Dozens of others were destroyed by vets because they were “too fierce” to be re-homed as family pets.
Animals deemed physically fit were destroyed for “failing to maintain standards” and for “welfare reasons”, according to the documents.
Dogs were used extensively on the front line in the Iraq and Afghan wars and became a firm favourite with troops.
They were used to find explosives and as protection dogs, capable of tracking and capturing insurgents.
But many animals are now reaching an age when they are no longer regarded as useful by the MoD.
“The dogs are like members of our family, but to the Army they are seen as a resource”
Serving dog handler
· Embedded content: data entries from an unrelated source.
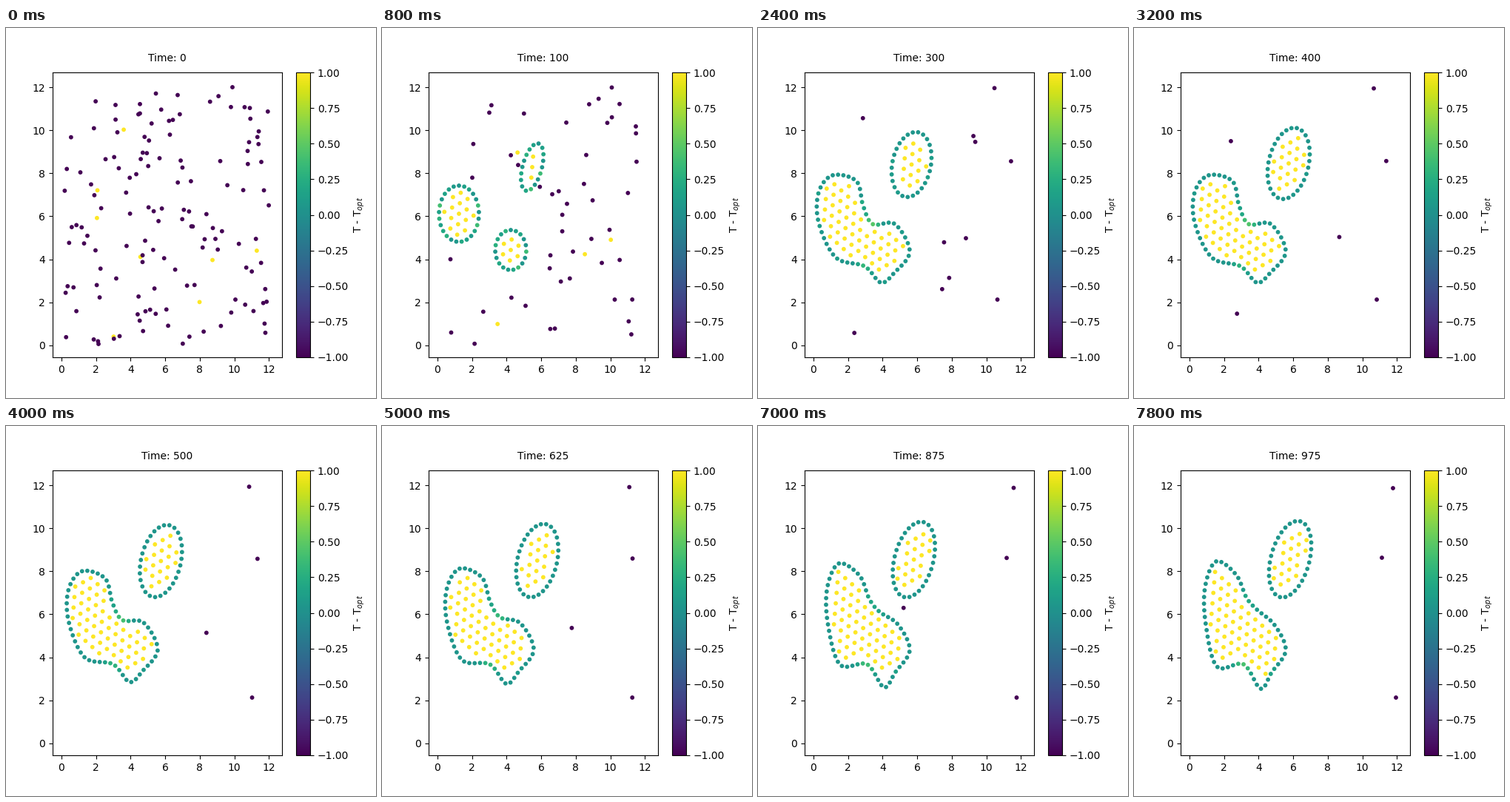
A matplotlib script for the animation above (8000 ms loop, 500 px wide and 500 px high).

```python
import numpy as np
import matplotlib.pyplot as plt
from matplotlib.animation import FuncAnimation
from matplotlib.path import Path

FRAMES, INTERVAL, STEP = 40, 200, 25
END = (FRAMES - 1) * STEP
MERGE = 300
CROWD = 137
XLIM, YLIM = (-0.535, 12.735), (-0.5576, 12.692)
rng = np.random.default_rng(11)

# Oval clusters: time, centre x, y, radius x, y (stage pixels), lean in degrees
LEFT = [(0, 104, 250, 4, 5, 0), (100, 104, 251, 27, 38, 0),
        (200, 109, 255, 31, 48, 0), (400, 112, 254, 31, 56, 0)]
MIDDLE = [(0, 172, 300, 4, 5, 0), (100, 174, 300, 21, 27, 0),
          (200, 178, 300, 27, 35, 0), (400, 177, 304, 28, 40, 0)]
TOP = [(0, 203, 188, 3, 6, 15), (100, 203, 188, 13, 33, 15),
       (200, 206, 186, 25, 40, 10), (400, 209, 183, 27, 49, 13),
       (975, 211, 180, 26, 53, 15)]

# Key points of the merged cluster, clockwise, at time 400 and at the end
BODY_A = [(101, 199), (133, 207), (142, 240), (155, 265), (185, 265), (205, 302),
          (184, 331), (166, 344), (144, 322), (105, 310), (82, 263), (82, 222)]
BODY_B = [(111, 183), (138, 201), (152, 232), (166, 248), (190, 269), (205, 303),
          (186, 333), (171, 355), (148, 322), (112, 325), (97, 268), (96, 218)]

# Last loose dots: start x, y, goal x, y (stage pixels), time of arrival
LAST = [(306, 80, 350, 84, 975), (345, 181, 335, 178, 975),
        (310, 367, 354, 367, 975), (283, 285, 195, 245, 880),
        (148, 104, 118, 190, 470), (125, 427, 150, 355, 470)]


def units(pts):
    """Stage pixels to axes units."""
    x, y = np.array(pts, float).T
    return np.c_[np.interp(x, (62.5, 372.5), XLIM),
                 np.interp(y, (60, 445), YLIM[::-1])]


def even(curve, gap=0.31):
    """Evenly spaced points along a closed curve."""
    q = np.vstack([curve, curve[:1]])
    s = np.r_[0, np.cumsum(np.hypot(*np.diff(q, axis=0).T))]
    at = np.linspace(0, s[-1], max(3, round(s[-1] / gap)), endpoint=False)
    return np.c_[np.interp(at, s, q[:, 0]), np.interp(at, s, q[:, 1])]


def oval(keys, t):
    times, *cols = np.array(keys, float).T
    cx, cy, rx, ry, lean = (np.interp(t, times, c) for c in cols)
    a = np.linspace(0, 2 * np.pi, 120, endpoint=False)
    r = np.radians(lean)
    x, y = rx * np.sin(a), -ry * np.cos(a)
    return units(np.c_[cx + x * np.cos(r) - y * np.sin(r),
                       cy + x * np.sin(r) + y * np.cos(r)])


def smooth(pts):
    """Closed Catmull-Rom curve."""
    a, b, c, d = (np.roll(pts, k, axis=0)[:, None] for k in (1, 0, -1, -2))
    u = np.linspace(0, 1, 20, endpoint=False)[None, :, None]
    q = b + u / 2 * (c - a + u * (2 * a - 5 * b + 4 * c - d
                                  + u * (3 * (b - c) + d - a)))
    return q.reshape(-1, 2)


def body(t):
    f = np.clip((t - 400) / (END - 400), 0, 1)
    return smooth(units(BODY_A) * (1 - f) + units(BODY_B) * f)


def outlines(t):
    if t == 0:
        return []
    lower = [body(t)] if t >= MERGE else [oval(LEFT, t), oval(MIDDLE, t)]
    return lower + [oval(TOP, t)]


def filling(edge, gap=0.49, margin=0.29, tilt=0.42):
    """Hexagonal lattice inside an edge."""
    i, j = np.mgrid[-14:15, -14:15].reshape(2, -1)
    r = tilt + np.pi / 3
    p = edge.mean(axis=0) + gap * np.c_[i * np.cos(tilt) + j * np.cos(r),
                                        i * np.sin(tilt) + j * np.sin(r)]
    space = np.hypot(*(p[:, None] - edge[None]).transpose(2, 0, 1)).min(axis=1)
    return p[Path(edge).contains_points(p) & (space > margin)]


def edge_values(edge, t):
    """Near zero on convex parts, warmer in hollows and while young."""
    (bx, by), (ax_, ay) = ((edge - np.roll(edge, 2, axis=0)).T,
                           (np.roll(edge, -2, axis=0) - edge).T)
    turn = (bx * ay - by * ax_) / (np.hypot(bx, by) * np.hypot(ax_, ay) + 1e-9)
    young = 0.8 * np.exp(-t / 130) * wobble[:len(edge)]
    return 0.04 + 0.5 * np.maximum(turn, 0) + young


def cluster(curve, t):
    edge = even(curve)
    core = filling(edge)
    return np.vstack([np.c_[edge, edge_values(edge, t)],
                      np.c_[core, np.ones(len(core))]])


# Every loose dot heads for a goal; far ones tend to be caught later
wobble = rng.random(200) ** 2
start = rng.uniform(0.05, 12.1, (CROWD, 2))
hubs = units([key[1][1:3] for key in (LEFT, MIDDLE, TOP)])
gaps = np.hypot(*(start[:, None] - hubs[None]).transpose(2, 0, 1))
rank = (gaps.min(axis=1) * rng.random(CROWD)).argsort().argsort()
arrive = np.sort(np.clip(rng.exponential(105, CROWD), 12, 390))[rank]
goal = hubs[gaps.argmin(axis=1)]
speed = rng.normal(0, 0.004, (CROWD, 2))
value = np.where(rng.random(CROWD) < 0.05, 1.0, -1.0)

last = np.array(LAST, float)
start = np.vstack([start, units(last[:, :2])])
goal = np.vstack([goal, units(last[:, 2:4])])
arrive = np.r_[arrive, last[:, 4]]
speed = np.vstack([speed, np.zeros((len(LAST), 2))])
value = np.r_[value, -np.ones(len(LAST))]
power = np.where(arrive >= END, 1, 3.5)


def dots(t):
    curves = outlines(t)
    s = np.clip(t / arrive, 0, 1) ** power
    roam = np.clip(start + speed * t, 0.05, 12.1)
    p = roam + (goal - roam) * s[:, None]
    loose = t <= arrive
    for c in curves:
        loose &= ~Path(c).contains_points(p)
    return np.vstack([cluster(c, t) for c in curves]
                     + [np.c_[p, value][loose]])


fig, ax = plt.subplots(figsize=(5, 5), dpi=100)
ax.set(xlim=XLIM, ylim=YLIM)
art = ax.scatter([0], [0], c=[0], s=10, cmap="viridis", vmin=-1, vmax=1)
fig.colorbar(art, ax=ax, label="T - T$_{opt}$")
clock = ax.text(0.5, 1.05, "", transform=ax.transAxes, ha="center", va="center")


def update(i):
    d = dots(i * STEP)
    art.set_offsets(d[:, :2])
    art.set_array(d[:, 2])
    clock.set_text(f"Time: {i * STEP}")
    return art, clock


anim = FuncAnimation(fig, update, frames=FRAMES, interval=INTERVAL, repeat=True)
plt.show()
```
One military document obtained by this newspaper states: “Old and worn out dogs are animals who have reached a certain age (over eight-years-old) and are no longer able to carry out their duties to the requisite standard.
“Many reasons exist but they are accepted to be ‘of age’ and to continue to use them would be detrimental to the animal, service or perhaps both.”
The document also states there are “animals who are not old (under eight) and are no longer able to carry out their duties to the requisite standard”.
A serving dog handler said it was tragic some dogs had to be destroyed when they still had many years in them.
He said: “The dogs are like members of our family, but to the Army they are seen as a resource.
“There are many dogs that have saved the lives of dozens of soldiers who have been put down simply because they have outlived their usefulness.”
Figures from a series of Freedom of Information requests show that between 2002 and 2012, more than 800 dogs were destroyed by Army vets.
A further 242 were put down between 2013 and 2017.
Pen Farthing, whose charity Nowzad re-homes animals abandoned in Afghanistan, said: “Those numbers are absolutely horrific.
“The suggestion that because they have got to eight-years-old so they are too old is absolutely appalling. I’m very sad about it.
“Any dogs that worked for the British military to help save lives in the various conflicts around the world, where they have served alongside a human handler, should be given every opportunity to ensure they are provided a decent retirement after being deemed ‘no longer fit for purpose’ by the military.”
Military dogs have saved many lives in Afghanistan and four won the Dickin Medal – the animal version of the Victoria Cross.
One named Theo found 114 bombs and weapons caches.
Tragically, the springer spaniel died shortly after its handler Lance Corporal Liam Tasker was shot dead in 2011.
The MoD’s approach to working dogs differs from that of the Metropolitan Police, who prefer to retire them, and that of the US military which promotes adoption.
Pen added: “They had no choice but to be there and protect our soldiers. The least we can do is be there for them.”
An MoD spokesman said: “Military working animals provide an invaluable service to our troops, and every effort is made to re-home them at the end of their service life. Decisions are taken following an extensive assessment of the animals and any potential new home.
“Sadly, there are some occasions where it is not possible to re-home an animal safely.”